■ **EXERCISE DIRECTIONS**
Extract every line below that contains the word "sideways".

MATERIAL FOR THE TASK section start

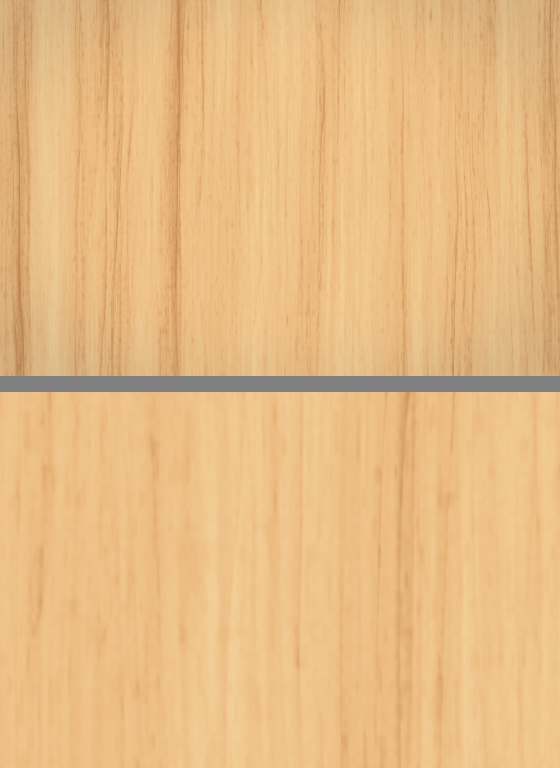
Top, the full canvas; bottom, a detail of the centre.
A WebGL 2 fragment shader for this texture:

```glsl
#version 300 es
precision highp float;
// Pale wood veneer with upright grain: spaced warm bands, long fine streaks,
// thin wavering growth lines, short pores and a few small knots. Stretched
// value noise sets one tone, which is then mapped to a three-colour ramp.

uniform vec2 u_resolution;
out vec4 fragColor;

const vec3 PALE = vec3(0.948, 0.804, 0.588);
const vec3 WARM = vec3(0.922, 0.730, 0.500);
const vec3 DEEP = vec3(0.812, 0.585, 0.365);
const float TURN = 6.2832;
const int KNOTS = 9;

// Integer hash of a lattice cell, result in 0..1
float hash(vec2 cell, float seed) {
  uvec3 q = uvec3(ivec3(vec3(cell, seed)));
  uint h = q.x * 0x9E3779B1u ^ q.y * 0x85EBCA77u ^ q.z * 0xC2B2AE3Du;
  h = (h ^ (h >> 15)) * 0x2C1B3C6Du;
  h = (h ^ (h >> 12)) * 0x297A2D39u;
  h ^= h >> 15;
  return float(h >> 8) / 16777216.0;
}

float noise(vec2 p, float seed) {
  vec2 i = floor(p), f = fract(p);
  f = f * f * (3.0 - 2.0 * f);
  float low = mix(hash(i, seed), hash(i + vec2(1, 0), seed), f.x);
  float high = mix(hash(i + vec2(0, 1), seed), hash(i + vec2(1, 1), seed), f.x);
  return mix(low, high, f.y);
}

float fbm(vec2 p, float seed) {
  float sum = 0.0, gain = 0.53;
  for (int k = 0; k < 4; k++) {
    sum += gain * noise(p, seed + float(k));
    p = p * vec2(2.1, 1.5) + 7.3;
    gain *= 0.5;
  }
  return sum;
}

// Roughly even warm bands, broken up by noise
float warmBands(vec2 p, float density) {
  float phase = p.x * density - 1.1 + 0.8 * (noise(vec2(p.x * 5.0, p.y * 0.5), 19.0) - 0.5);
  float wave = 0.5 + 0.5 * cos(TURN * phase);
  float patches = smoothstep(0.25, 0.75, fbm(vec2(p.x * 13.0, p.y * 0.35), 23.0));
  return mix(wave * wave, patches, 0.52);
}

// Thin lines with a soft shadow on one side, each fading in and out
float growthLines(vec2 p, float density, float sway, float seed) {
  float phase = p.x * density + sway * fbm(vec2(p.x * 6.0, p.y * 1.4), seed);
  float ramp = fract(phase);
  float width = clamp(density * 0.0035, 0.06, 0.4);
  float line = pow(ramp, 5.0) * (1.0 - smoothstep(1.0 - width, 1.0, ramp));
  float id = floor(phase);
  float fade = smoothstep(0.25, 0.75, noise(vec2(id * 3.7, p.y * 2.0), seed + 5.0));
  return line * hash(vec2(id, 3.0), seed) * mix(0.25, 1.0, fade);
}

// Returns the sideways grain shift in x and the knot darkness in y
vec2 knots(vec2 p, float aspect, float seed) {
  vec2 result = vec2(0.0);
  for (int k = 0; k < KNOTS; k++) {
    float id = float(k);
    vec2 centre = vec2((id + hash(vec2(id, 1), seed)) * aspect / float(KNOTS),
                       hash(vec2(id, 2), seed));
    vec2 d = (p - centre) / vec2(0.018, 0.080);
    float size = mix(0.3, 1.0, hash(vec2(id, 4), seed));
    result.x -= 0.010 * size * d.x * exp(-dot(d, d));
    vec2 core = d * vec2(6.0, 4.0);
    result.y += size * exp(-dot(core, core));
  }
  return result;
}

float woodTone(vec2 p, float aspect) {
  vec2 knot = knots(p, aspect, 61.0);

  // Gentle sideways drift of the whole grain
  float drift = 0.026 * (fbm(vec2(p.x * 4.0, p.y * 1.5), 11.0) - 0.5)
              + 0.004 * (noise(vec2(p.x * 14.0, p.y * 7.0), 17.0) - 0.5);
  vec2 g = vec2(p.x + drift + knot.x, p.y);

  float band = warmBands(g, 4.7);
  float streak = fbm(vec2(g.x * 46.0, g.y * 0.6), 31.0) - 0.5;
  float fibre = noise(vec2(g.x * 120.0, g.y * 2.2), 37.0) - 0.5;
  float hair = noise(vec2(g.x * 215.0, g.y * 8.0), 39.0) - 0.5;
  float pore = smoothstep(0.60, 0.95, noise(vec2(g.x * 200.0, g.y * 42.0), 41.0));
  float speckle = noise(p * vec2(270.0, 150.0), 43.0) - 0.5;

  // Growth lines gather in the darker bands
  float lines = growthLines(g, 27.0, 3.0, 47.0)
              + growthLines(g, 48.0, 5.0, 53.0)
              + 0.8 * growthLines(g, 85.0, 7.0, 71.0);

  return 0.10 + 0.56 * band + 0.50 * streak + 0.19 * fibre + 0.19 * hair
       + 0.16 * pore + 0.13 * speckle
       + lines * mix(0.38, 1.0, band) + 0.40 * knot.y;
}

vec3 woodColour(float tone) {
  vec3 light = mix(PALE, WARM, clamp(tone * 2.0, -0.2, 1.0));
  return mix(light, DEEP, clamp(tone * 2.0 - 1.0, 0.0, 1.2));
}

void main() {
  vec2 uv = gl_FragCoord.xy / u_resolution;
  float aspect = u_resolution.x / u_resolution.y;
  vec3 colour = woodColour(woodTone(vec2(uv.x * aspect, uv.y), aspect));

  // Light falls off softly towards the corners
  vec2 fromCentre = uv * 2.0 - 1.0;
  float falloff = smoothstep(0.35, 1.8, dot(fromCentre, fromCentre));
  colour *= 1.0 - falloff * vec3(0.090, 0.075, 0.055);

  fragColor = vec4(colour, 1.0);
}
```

MATERIAL FOR THE TASK section end

■ **RESPONSE**
// Returns the sideways grain shift in x and the knot darkness in y
  // Gentle sideways drift of the whole grain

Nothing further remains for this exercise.